Prada, which increased its ad budget by a whopping 60 percent as part of its international expansion program, also went for color for the Prada and Miu Miu campaigns, both of which were shot by Glen Luchford — back for a second season — in and around Rome. Prada is also adding a seasonal accessories catalog for direct mail and in-store promotion.
Gucci, which this season presented a monochromatic collection featuring tones of brown and black, added black and white, as well as color, for the campaign, which was shot by Mario Testino. In a new move, still-life shots were done by Jay Zuckerkorn “in order to evolve and create a noticeable change in style,” a Gucci spokeswoman said. The women’s collection was shot in Palm Springs, and some shots taken in the desert have stark, arid backgrounds and hard sunlight. Other photos were taken in a Palm Springs home “at night, with artificial, high-contrast lighting.” The product shots were done on location using models, rather than in still-life settings, the spokeswoman said. Gucci also added a separate men’s wear campaign “in order to emphasize our growing men’s wear business.”
Even Giorgio Armani, who practically created the institutional black-and-white ad image with Peter Lindbergh, started to spin the color wheel: He had a second campaign shot in color by Paolo Roversi and liked it so much he decided to run both Roversi and Lindbergh’s shots this season.
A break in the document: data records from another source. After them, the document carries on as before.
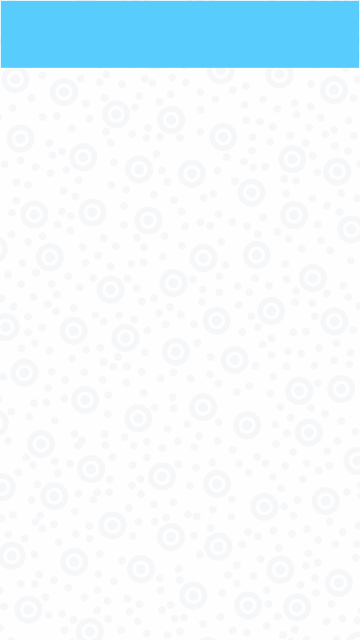
Write a Shadertoy shader that draws this pattern.

```glsl
const vec3 PAPER = vec3(0.997, 0.997, 0.999);
const vec3 MARK = vec3(0.961, 0.967, 0.977);
const vec3 SKY = vec3(0.345, 0.800, 0.990);

// All lengths are fractions of the canvas height
const float BANNER_BOTTOM = 0.894;
const float BORDER = 0.0013;
const float RING_OUTER = 0.0219;
const float RING_INNER = 0.0132;
const float RING_CORE = 0.0078;
const float DOT_RADIUS = 0.0061;
const float CLEARANCE = 0.031;

vec2 hash22(vec2 p) {
    vec3 q = fract(p.xyx * vec3(0.1031, 0.1030, 0.0973));
    q += dot(q, q.yzx + 33.33);
    return fract((q.xx + q.yz) * q.zy);
}

mat2 rotation(float a) {
    return mat2(cos(a), sin(a), -sin(a), cos(a));
}

// Position of the nearest point on a jittered, staggered lattice
vec2 nearestSeed(vec2 p, float cell, vec2 jitter, float angle, float seed) {
    mat2 turn = rotation(angle);
    vec2 q = turn * p / cell;
    vec2 best = vec2(0.0);
    float bestDist = 1e5;
    for (int j = -1; j <= 1; j++) {
        float row = floor(q.y) + float(j);
        float stagger = 0.5 * mod(row, 2.0);
        for (int i = -1; i <= 1; i++) {
            vec2 id = vec2(floor(q.x - stagger) + float(i), row);
            vec2 offset = (2.0 * hash22(id + seed) - 1.0) * jitter;
            vec2 point = id + 0.5 + vec2(stagger, 0.0) + offset;
            float d = distance(q, point);
            if (d < bestDist) {
                bestDist = d;
                best = point;
            }
        }
    }
    // The transpose undoes the rotation
    return transpose(turn) * best * cell;
}

vec2 ringCentre(vec2 p) {
    return nearestSeed(p, 0.0895, vec2(0.15, 0.25), 0.22, 41.0);
}

vec2 dotCentre(vec2 p) {
    return nearestSeed(p, 0.027, vec2(0.27, 0.33), 0.61, 97.0);
}

// Antialiased coverage of a signed distance
float fill(float d, float pixel) {
    return clamp(0.5 - d / pixel, 0.0, 1.0);
}

float target(float r, float pixel) {
    float band = max(r - RING_OUTER, RING_INNER - r);
    return fill(min(band, r - RING_CORE), pixel);
}

void mainImage(out vec4 fragColor, in vec2 fragCoord) {
    float pixel = 1.0 / iResolution.y;
    vec2 p = fragCoord * pixel;
    float width = iResolution.x * pixel;

    // Targets, with small dots kept clear of them
    float marks = target(distance(p, ringCentre(p)), pixel);
    vec2 centre = dotCentre(p);
    float clear = step(CLEARANCE, distance(centre, ringCentre(centre)));
    marks = max(marks, clear * fill(distance(p, centre) - DOT_RADIUS, pixel));
    vec3 color = mix(PAPER, MARK, marks);

    // Flat banner with a hairline margin
    float side = max(BORDER - p.x, p.x - width + BORDER);
    float ends = max(BANNER_BOTTOM - p.y, p.y - 1.0 + BORDER);
    color = mix(color, SKY, fill(max(side, ends), pixel));

    fragColor = vec4(color, 1.0);
}
```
“Armani was interested in both photographers’ work and, in particular, with this collection, which has a special, romantic spirit to it. He wanted to see how someone with a mood like Roversi’s would deal with it,” an Armani spokesman said.
Armani has planned a series of special multiple-page monographs, including a 16-page Emporio insert in Marie Claire, a 12-page unit in Elle and eight-page units in Harper’s Bazaar, Rolling Stone and George. The Emporio campaign was shot by Enrique Badelescu on location in Mexico. Another initiative was this week’s issue of D, the weekly fashion magazine in Italian daily “La Repubblica,” in which Armani was the sole advertiser.
Armani is also boosting its outdoor advertising for eyewear in collaboration with its manufacturer, Luxottica, with billboard campaigns slated for seven major U.S. cities: New York, Boston, Chicago, Los Angeles, San Francisco, Miami and Houston. Armani will also use billboards in Italy for the Armani jeans campaign, which was shot by Rudi Hoffman in Pennsylvania.
Gianni Versace continued with Richard Avedon for his women’s campaign. Avedon also shot Elton John in drag and rocker Jon Bon Jovi. Bruce Weber, who did the men’s wear collection, shot Versace Jeans Couture and Versus on location in Miami.